Rollout Of Chevy Bolt May Mark Turning Point For Electric Car Market
The Chevrolet Bolt EV, which is now hitting the market, could be the first of a new wave of game-changing electric vehicles.
Its longer range and lower price could attract new buyers to the electric car market, but there's uncertainty over whether federal tax incentives will continue and whether California will be allowed to keep tougher emissions rules under President Trump.
GM is marketing the Bolt as a small crossover. It has the footprint of a sub-compact and the interior space of a standard car. More important is its range of 238 miles and price tag of $30,000, after the $7,500 federal tax credit offered on electric vehicles.
Currently, the only other all-electric cars for sale with that kind of range are Teslas, which cost upwards of $70,000.
"In all our research, we've talked to consumers, and really that 200-mile EV range at the affordable price was kind of the tipping point for them to really consider this a mainstream vehicle, so we went after that," says Darin Gesse, product manager for Chevrolet Electric Vehicles.
GM is rolling out the Bolt in phases: It's currently available in California, Oregon, Maryland, Virginia and Massachusetts, and will be in all 50 states by the fall.
Like other all-electric cars, it has no tailpipe. As for fuel efficiency, the EPA gives the Bolt a rating of 119 MPGe, or miles per gallon equivalent.
But, without some environmental motive weighing in the balance, does the bottom line check out?
We asked a few people who had stopped to look at the Chevy Bolt at the Washington Auto Show earlier this month.
Jack Cheng of Potomac, Md., already drives an electric car, a BMW i3. He's impressed with the Bolt's longer range, but less so with its price.
"For the price of the car versus what you get, you probably don't come out ahead," Cheng said. For him, the selling point is the environment; he likes the fact that he's not polluting.
Price is also an issue for David Manfredi of Davidsonville, Md.
"It's just expensive," says the electrician, who currently drives a Toyota 4Runner SUV. Manfredi hopes to cut the cord on oil and gas, so he's looking at not just the Bolt but also the Volt, Chevy's plug-in hybrid.
Manfredi says he couldn't consider either car without factoring in the $7,500 federal incentive. "That's a huge credit, so if that disappears then I think we'll have to disappear from the market."
Clean car advocates are concerned about the future of electric cars under the Trump administration.
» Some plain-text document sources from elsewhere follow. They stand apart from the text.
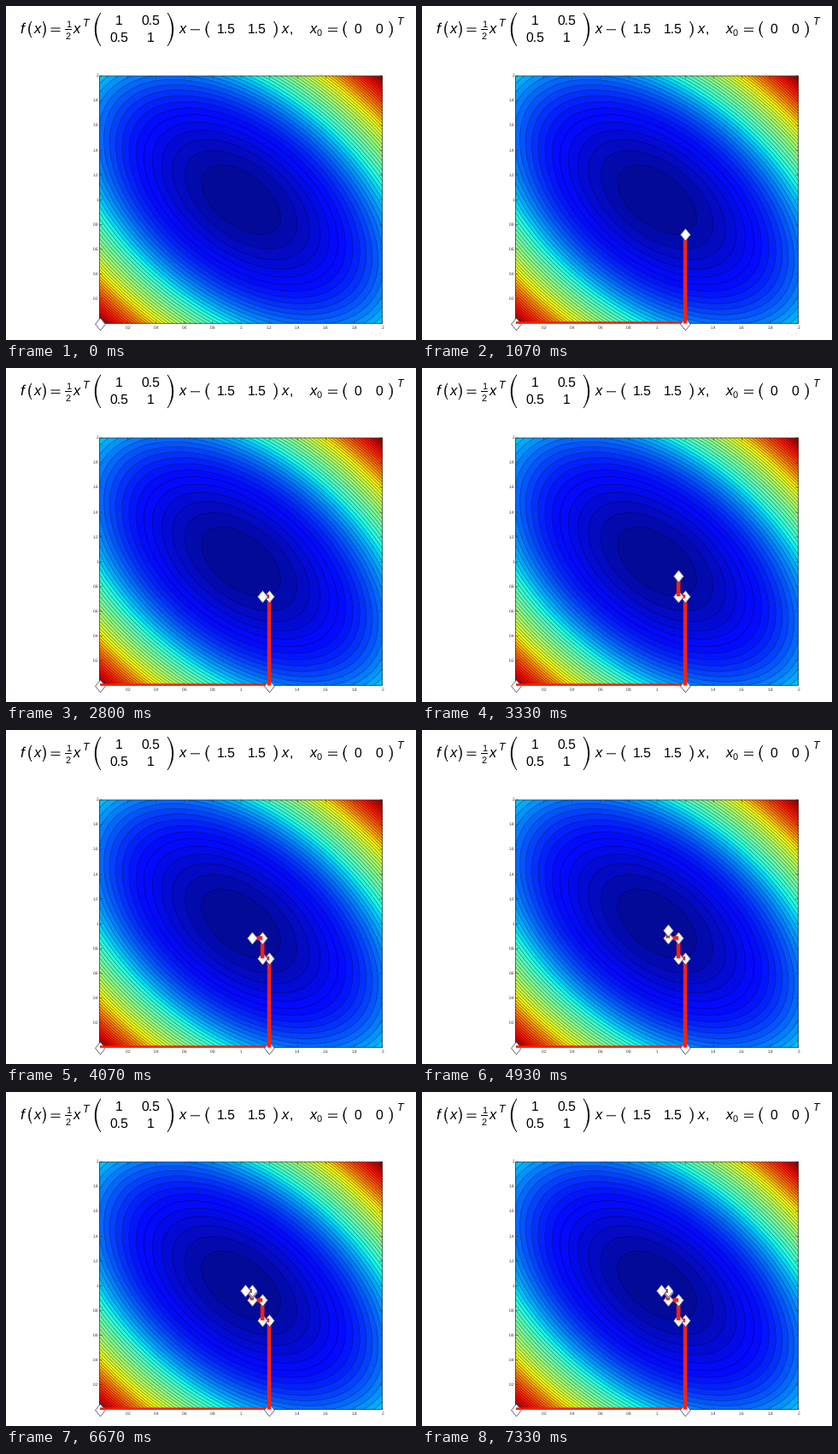
These frames come from a looping animation (480x392 px, 7.39 s). A matplotlib script:

```python
import numpy as np
import matplotlib.pyplot as plt
from matplotlib.animation import FuncAnimation
from matplotlib.colors import ListedColormap
from matplotlib.patches import PathPatch, Rectangle
from matplotlib.path import Path

W, H, DPI = 480, 392, 100
LOOP, FRAMES = 7390, 111
HOLD = 14  # frames per descent step
LEFT, RIGHT, TOP, BOTTOM = 109.6, 440.6, 82, 372.7
PT = 72 / DPI
RED = "#f5230c"
INK = "#333333"

plt.rcParams["font.family"] = "Liberation Sans"
plt.rcParams["text.hinting"] = "none"
fig = plt.figure(figsize=(W / DPI, H / DPI), dpi=DPI, facecolor="white")
ax = fig.add_axes([0, 0, 1, 1])
ax.set(xlim=(0, W), ylim=(H, 0))
ax.axis("off")


def px(x):
    return LEFT + (RIGHT - LEFT) * x / 2


def py(y):
    return BOTTOM - (BOTTOM - TOP) * y / 2


def label(x, y, s, size=15.8, **kw):
    kw = {"ha": "center", "va": "baseline", "color": "black", **kw}
    ax.text(x, y, s, fontsize=size * PT, **kw)


def var(x, y, s, size=16.5):
    label(x, y, s, size, style="italic")


def rule(x0, x1, y, lw=1):
    ax.plot([x0, x1], [y, y], color="black", lw=lw * PT,
            solid_capstyle="butt", snap=False)


def equals(x):
    rule(x, x + 11, 26)
    rule(x, x + 11, 29.6)


def paren(x, y0, y1, bulge, thick=1.2):
    """Crescent from y0 to y1 whose belly lies `bulge` away from its tips."""
    a, b = y0 + (y1 - y0) * 0.28, y1 - (y1 - y0) * 0.28
    out, inner = x + bulge * 4 / 3, x + (bulge - np.copysign(thick, bulge)) * 4 / 3
    verts = [(x, y0), (out, a), (out, b), (x, y1), (inner, b), (inner, a), (x, y0)]
    codes = [Path.MOVETO] + [Path.CURVE4] * 6
    ax.add_patch(PathPatch(Path(verts, codes), fc="black", ec="black", lw=0.4 * PT))


def formula():
    var(19, 32, "f", 17.5)
    paren(30, 18, 37, -3.6)
    var(36.5, 32, "x")
    paren(43, 18, 37, 3.6)
    equals(52.5)
    label(73, 25, "1", 11)
    label(73, 39, "2", 11)
    rule(69, 77, 27.5)
    var(83, 32, "x")
    var(94, 24, "T", 12.5)
    paren(111, 8, 47, -7, 1.6)
    paren(189, 8, 47, 7, 1.6)
    for x, y, s in ((132, 22, "1"), (169.5, 22, "0.5"), (132, 42, "0.5"), (169, 42, "1")):
        label(x, y, s)
    var(206.5, 32, "x")
    rule(216, 227, 27.8)
    paren(238, 18, 37, -4.2)
    label(257.5, 32, "1.5")
    label(294, 32, "1.5")
    paren(313.5, 18, 37, 4.2)
    var(327, 32, "x")
    label(334, 32, ",")
    var(360, 32, "x")
    label(367, 34.5, "0", 11)
    equals(377)
    paren(399, 18, 37, -4.2)
    label(411.5, 32, "0")
    label(436.5, 32, "0")
    paren(448.5, 18, 37, 4.2)
    var(462, 21.5, "T", 12.5)


def soft_jet():
    """Jet with darker greens and slightly lifted blacks."""
    rgb = plt.get_cmap("jet")(np.linspace(0, 1, 256))[:, :3]
    lift = np.array([0.01, 0.04, 0.02])
    return ListedColormap(lift + (1 - lift) * rgb ** [0.85, 1.35, 0.85])


def contours():
    x, y = np.meshgrid(np.linspace(0, 2, 101), np.linspace(0, 2, 101))
    f = 0.5 * (x * x + x * y + y * y) - 1.5 * (x + y)
    levels = np.linspace(-1.5, 0, 52)
    ax.contourf(px(x), py(y), f, levels, cmap=soft_jet(), vmin=-1.5, vmax=-0.015)
    ax.contour(px(x), py(y), f, levels[1:-1], colors="black",
               linewidths=0.5 * PT, linestyles="solid", alpha=0.65)


def axes_box():
    ax.add_patch(Rectangle((LEFT, TOP), RIGHT - LEFT, BOTTOM - TOP, snap=False,
                           fill=False, ec=INK, lw=0.7 * PT, zorder=3))
    tick = dict(color=INK, lw=0.5 * PT, zorder=3, snap=False)
    for k in range(1, 11):
        v = k / 5
        x, y = px(v), py(v)
        ax.plot([x, x], [BOTTOM, BOTTOM - 3], **tick)
        ax.plot([x, x], [TOP, TOP + 3], **tick)
        ax.plot([LEFT, LEFT + 3], [y, y], **tick)
        ax.plot([RIGHT, RIGHT - 3], [y, y], **tick)
        label(x, 379.3, f"{v:g}", 4.8, color=INK)
        label(108.3, y, f"{v:g}", 4.8, ha="right", va="center", color=INK)


def descent(coords, rate=0.8):
    """Coordinate descent path on the quadratic, starting at the origin."""
    q, b = np.array([[1, 0.5], [0.5, 1]]), np.array([1.5, 1.5])
    pts = [np.zeros(2)]
    for i in coords:
        p = pts[-1].copy()
        p[i] -= rate * (q[i] @ p - b[i])
        pts.append(p)
    return [(px(p[0]), py(p[1])) for p in pts]


formula()
contours()
axes_box()

path = descent([0, 1, 0, 1, 0, 1, 1, 0])
clip = Rectangle((LEFT, TOP), RIGHT - LEFT, BOTTOM - TOP, transform=ax.transData)
diamond = Path([(0, -1), (0.82, 0), (0, 1), (-0.82, 0), (0, -1)], closed=True)
steps = []
for k, (x, y) in enumerate(path):
    group = []
    if k:
        x0, y0 = path[k - 1]
        line, = ax.plot([x0, x], [y0, y], color=RED, lw=4.6 * PT, snap=False,
                        solid_capstyle="butt", zorder=4 + k)
        line.set_clip_path(clip)
        group.append(line)
    mark, = ax.plot(x, y, marker=diamond, ms=14.5 * PT, mfc="white", mec="#4a4f78",
                    mew=0.7 * PT, zorder=4.5 + k, snap=False)
    steps.append(group + [mark])


def update(n):
    done = (n + HOLD - 1) // HOLD
    artists = []
    for k, group in enumerate(steps):
        for artist in group:
            artist.set_visible(k <= done)
            artists.append(artist)
    return artists


anim = FuncAnimation(fig, update, frames=FRAMES, interval=LOOP / FRAMES,
                     repeat=True, repeat_delay=0, blit=False)
plt.show()
```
Could the $7,500 credit disappear in a new tax bill? Will Washington continue to spend millions on battery research?
And then there's uncertainty over whether President Trump's EPA will continue California's waiver for tougher car emissions rules. Washington permits California to set stricter emissions standards. Nine other states have gone along with Sacramento, adopting Zero Emission Vehicle regulations, or the so-called ZEV mandate. Automakers have to sell a certain number of electric vehicles, often at a loss, in order to sell profitable internal combustion engine cars.
"The consensus is that nobody knows what the heck is going to happen next. Nobody," says Dan Neil, auto columnist for The Wall Street Journal. "And the sense of uncertainty is really weighing hard on an industry that is capital intensive, long-term planning. They don't like uncertainty in the auto industry."
Simon Mui, who works on energy and transportation issues at the Natural Resources Defense Council, says government support is still critical to the electric vehicle market. He says without subsidies, it's likely going to be 5 or 10 years before electric cars are price competitive with gas-powered vehicles.
"Today, with incentives, you're very close to that point," he says. "Consumers that are charging on electricity, if they charge off-peak, they're basically paying a buck a gallon equivalent. So they're seeing much lower fuel bills overall."
Mui makes another argument for government support of the clean car industry: the jobs that come with it. In 48 states, he says, American workers make components for fuel-efficient cars. "These are red states. These are blue states. These are purple states, employing hundreds of thousands of people making technologies not just for clean cars in the U.S., but clean cars globally," he says.
China and Europe are big, regulated markets for electric cars. Mui says lowering the bar for American automakers by dialing back emissions standards would hurt the U.S. competitively.
There are now some 30 models of electric and plug-in hybrid cars available in the U.S. Last year, sales of these vehicles rose by almost 40 percent, but they still only accounted for about 1 percent of all new car sales.
Neil of The Wall Street Journal says that in part reflects a poor job of marketing them.
"The marketing has been terrible, disastrous. It's such a lost opportunity. For one thing, automotive dealers have done a terrible job in the United States of explaining what electric cars are, they don't have them on the lot, so that's hardly their fault," he says. "A lot of these cars fall into a category of compliance vehicles, which are just there to meet the California ZEV mandate."
Neil says he wishes more consumers knew that these cars are "a better way to make mobility."